The Pug (Anthony Pugliese) takes a look at the best players in NFL history to wear every number from 0(00) up to 99. In the third part of a ten part series, The Pug tells you who the best players in NFL history to wear jersey numbers 20-29 were(or are).
Part 3: Numbers 20-29
If you missed the first two parts, click the links below to see 0-19
#20: Barry Sanders, Running Back
— The Poetry Engineer (@PoetryEngineer) May 14, 2017
Considered by many to not only be the best to wear number 20, but be the greatest running back of all time, Barry Sanders found success in Detroit from day one. Barry Sanders earned Rookie of the Year honors after rushing for 1,470 yards and 14 touchdowns. His rookie season was a warning to the league, as Sanders broke the 1k mark in all ten seasons he played.
Sanders was quite possibly the most elusive running back ever. His small statue was never an issue as defenders had a hard time squaring him up. Barry was a true artist in his field, and was breaking ankles long before the term was even coined. Even though he may have been one of the hardest players to bring down in NFL history, Sanders is actually the all-time leader in rushing yards lost by a running back with 1,114.
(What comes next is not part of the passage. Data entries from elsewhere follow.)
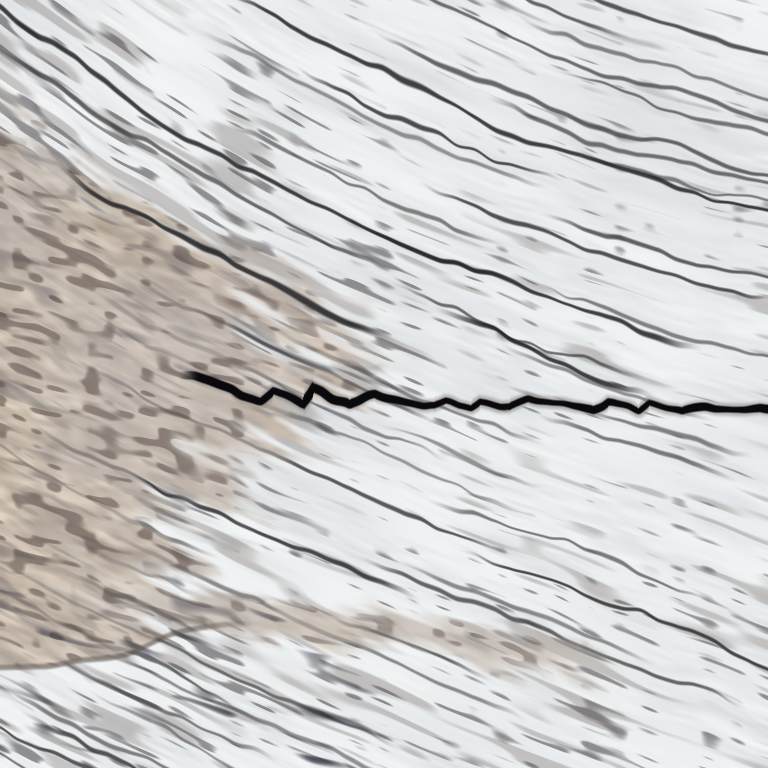
Write a Shadertoy shader that draws this texture.

```glsl
// Weathered whitewashed wood: sweeping grain, a bare tan patch and one jagged black crack.

float hash(vec2 p) {
    return fract(sin(dot(p, vec2(127.1, 311.7))) * 43758.5453);
}

float noise(vec2 p) {
    vec2 i = floor(p), f = fract(p);
    f = f * f * (3.0 - 2.0 * f);
    return mix(mix(hash(i), hash(i + vec2(1, 0)), f.x),
               mix(hash(i + vec2(0, 1)), hash(i + vec2(1, 1)), f.x), f.y);
}

float fleck(vec2 q, float threshold) {
    return smoothstep(threshold, threshold + 0.22, noise(q));
}

// Constant along each curved grain line
float grainLevel(vec2 p) {
    float s = smoothstep(0.1, 0.9, p.y);
    return p.y + p.x * mix(0.5 - 0.06 * p.x, 0.72 - 0.24 * p.x, s);
}

// Thin broken split that follows the grain from x0 to x1
float split(float x, float v, float level, float x0, float x1, float w) {
    float wobble = 0.016 * (noise(vec2(x * 9.0, level * 91.0)) - 0.5)
                 + 0.007 * (noise(vec2(x * 42.0, level * 57.0)) - 0.5);
    float width = w * (0.2 + 1.2 * noise(vec2(x * 15.0, level * 33.0)));
    float ends = smoothstep(x0, x0 + 0.07, x) * (1.0 - smoothstep(x1 - 0.07, x1, x));
    float d = abs(v - level + wobble) * 0.87;
    return ends * (1.0 - smoothstep(width * 0.4, width + 0.002, d));
}

// Height of the main crack: slow falls and quick rises
float crackHeight(float x) {
    float saw = fract(x * 13.0 + 1.6 * noise(vec2(x * 9.0, 3.0)));
    float tooth = max(1.0 - saw / 0.72, (saw - 0.72) / 0.28);
    float size = mix(0.017, 0.007, smoothstep(0.35, 0.95, x));
    return 0.51 - 0.035 * smoothstep(0.24, 0.36, x) - 0.02 * max(x - 0.36, 0.0)
         + size * tooth * (0.4 + noise(vec2(x * 7.0, 8.0))) * smoothstep(0.3, 0.38, x)
         + 0.004 * (noise(vec2(x * 60.0, 5.0)) - 0.5);
}

void mainImage(out vec4 fragColor, in vec2 fragCoord) {
    vec2 p = fragCoord / iResolution.xy;
    float x = p.x;
    float v = grainLevel(p) + 0.008 * (noise(p * 14.0) - 0.5);
    float flat_v = p.y + 0.3 * x + 0.01 * noise(p * 20.0);

    // White paint with faint cool streaks
    vec3 col = vec3(0.955, 0.965, 0.97);
    col -= vec3(0.09, 0.085, 0.08) * noise(vec2(x * 6.0, v * 45.0)) * noise(p * 5.0 + 3.0);
    col -= 0.07 * noise(vec2(x * 28.0, v * 170.0)) * noise(vec2(x * 9.0, v * 30.0) + 7.0);

    // Bare patch on the left and the band below it, with ragged edges
    float ragged = noise(vec2(x * 9.0, v * 55.0)) - 0.5 + 0.6 * (noise(vec2(x * 25.0, v * 120.0)) - 0.5);
    float lower = 0.135 + 0.05 * smoothstep(0.1, 0.3, x) + 0.012 * (noise(vec2(x * 18.0, 2.0)) - 0.5);
    float right = 0.2 + 0.18 * smoothstep(0.25, 0.5, p.y);
    float patchMask = 1.0 - smoothstep(0.81, 0.89, v + 0.06 * ragged);
    patchMask *= 1.0 - smoothstep(right - 0.07, right + 0.1, x + 0.2 * ragged);
    patchMask *= smoothstep(lower - 0.006, lower + 0.006, p.y);
    float bandOffset = abs(p.y - 0.215 + 0.13 * x * x) + 0.03 * ragged;
    float band = 1.0 - smoothstep(0.012, 0.036, bandOffset);
    band *= smoothstep(0.12, 0.2, x) * (1.0 - smoothstep(0.68, 0.84, x));
    float bare = max(patchMask, 0.8 * band);
    vec3 tan_wood = mix(vec3(0.69, 0.63, 0.57), vec3(0.86, 0.80, 0.73),
                        noise(vec2(x * 22.0, flat_v * 60.0)));
    tan_wood += 0.14 * (noise(vec2(x * 60.0, flat_v * 140.0)) - 0.5);
    tan_wood = mix(tan_wood, vec3(0.74, 0.72, 0.71), 0.6 * noise(p * 7.0));
    col = mix(col, tan_wood, bare * 0.95);

    // Grain flecks, crowded around the patch and in the upper left
    float crowd = (1.0 - smoothstep(0.1, 0.3, abs(v - 0.9))) * (1.0 - smoothstep(0.3, 0.85, x));
    crowd = max(crowd, 0.75 * (1.0 - smoothstep(0.25, 0.65, x)) * (1.0 - smoothstep(0.5, 0.62, p.y)));
    crowd = max(crowd, 0.6 * (1.0 - smoothstep(0.15, 0.3, p.y)));
    float shift = 0.2 * crowd + 0.16 * (noise(p * 8.0 + 20.0) - 0.5);
    float soft = fleck(vec2(x * 13.0, v * 85.0), 0.76 - shift);
    float sharp = fleck(vec2(x * 26.0, v * 135.0) + 40.0, 0.83 - shift);
    col = mix(col, vec3(0.60, 0.58, 0.57), 0.5 * soft * (1.0 - 0.5 * bare));
    col = mix(col, vec3(0.36, 0.35, 0.36), 0.65 * sharp * (1.0 - 0.7 * bare));

    // Short dark pits in the bare wood, a few dark clumps below
    float pits = fleck(vec2(x * 42.0, flat_v * 105.0), 0.7 - 0.15 * noise(p * 9.0));
    col = mix(col, vec3(0.38, 0.33, 0.31), 0.6 * pits * bare);
    float clumps = fleck(vec2(x * 17.0, flat_v * 65.0) + 9.0, 0.78);
    float clumpArea = (1.0 - smoothstep(0.1, 0.35, p.y)) * (1.0 - smoothstep(0.4, 0.8, x));
    col = mix(col, vec3(0.16, 0.16, 0.20), 0.8 * clumps * max(clumpArea, 0.35 * bare));
    float rim = 1.0 - smoothstep(0.001, 0.006, abs(p.y - lower));
    col = mix(col, vec3(0.40, 0.36, 0.33), 0.6 * rim * (1.0 - smoothstep(0.25, 0.36, x)));

    // Scattered splits along the grain
    for (int i = 0; i < 46; i++) {
        float id = float(i);
        float level = 0.032 * (id + hash(vec2(id, 1.0)));
        float start = mix(max(0.0, (level - 1.0) * 1.6), min(0.85, level * 1.3), hash(vec2(id, 2.0))) - 0.08;
        float finish = start + 0.2 + 0.45 * hash(vec2(id, 3.0));
        float ink = split(x, v, level, start, finish, 0.0024);
        ink *= (0.45 + 0.45 * hash(vec2(id, 4.0))) * (1.0 - 0.6 * bare);
        col = mix(col, vec3(0.20, 0.20, 0.21), ink);
    }

    // Long bold splits
    float bold = split(x, v, 0.838, 0.06, 0.52, 0.0045);
    bold = max(bold, split(x, v, 0.985, -0.1, 0.92, 0.0036));
    bold = max(bold, split(x, v, 0.9, 0.56, 0.86, 0.0045));
    bold = max(bold, split(x, v, 1.2, 0.28, 1.1, 0.003));
    col = mix(col, vec3(0.13, 0.13, 0.14), 0.85 * bold);

    // Main jagged crack with a soft shadow
    float slope = (crackHeight(x + 0.002) - crackHeight(x - 0.002)) / 0.004;
    float d = abs(p.y - crackHeight(x)) / sqrt(1.0 + slope * slope);
    float opened = smoothstep(0.23, 0.26, x);
    float halfWidth = 0.0035 + 0.0025 * noise(vec2(x * 22.0, 6.0));
    col = mix(col, vec3(0.48, 0.45, 0.45), 0.5 * opened * (1.0 - smoothstep(0.004, 0.012, d)));
    col = mix(col, vec3(0.04, 0.04, 0.05), opened * (1.0 - smoothstep(halfWidth - 0.0015, halfWidth + 0.0015, d)));

    fragColor = vec4(clamp(col, 0.0, 1.0), 1.0);
}
```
“I never valued it (the career rushing yardage record) so much that I thought it was worth my dignity or Walter’s dignity to pursue it amid so much media and marketing attention.”- Barry Sanders via profootballhof.com
Sanders led the league in rushing on four separate occasions during his ten-year career, was a First-Team All-Pro an impressive six times and made the Pro Bowl in every year of his career. Due to the losing culture of the Detroit Lions, Barry felt he lost his competitive edge and retired early finding himself healthy and 1,457 yards away from Walter Payton‘s NFL rushing record. His average yards per carry(5.0) and yards per game(99.8) were second only to Jim Brown.
Even with his early departure from the game, 15,269 yards rushing and 109 combined touchdowns easily earned him a seat in Canton in 2004.
Honorable Mention: Ed Reed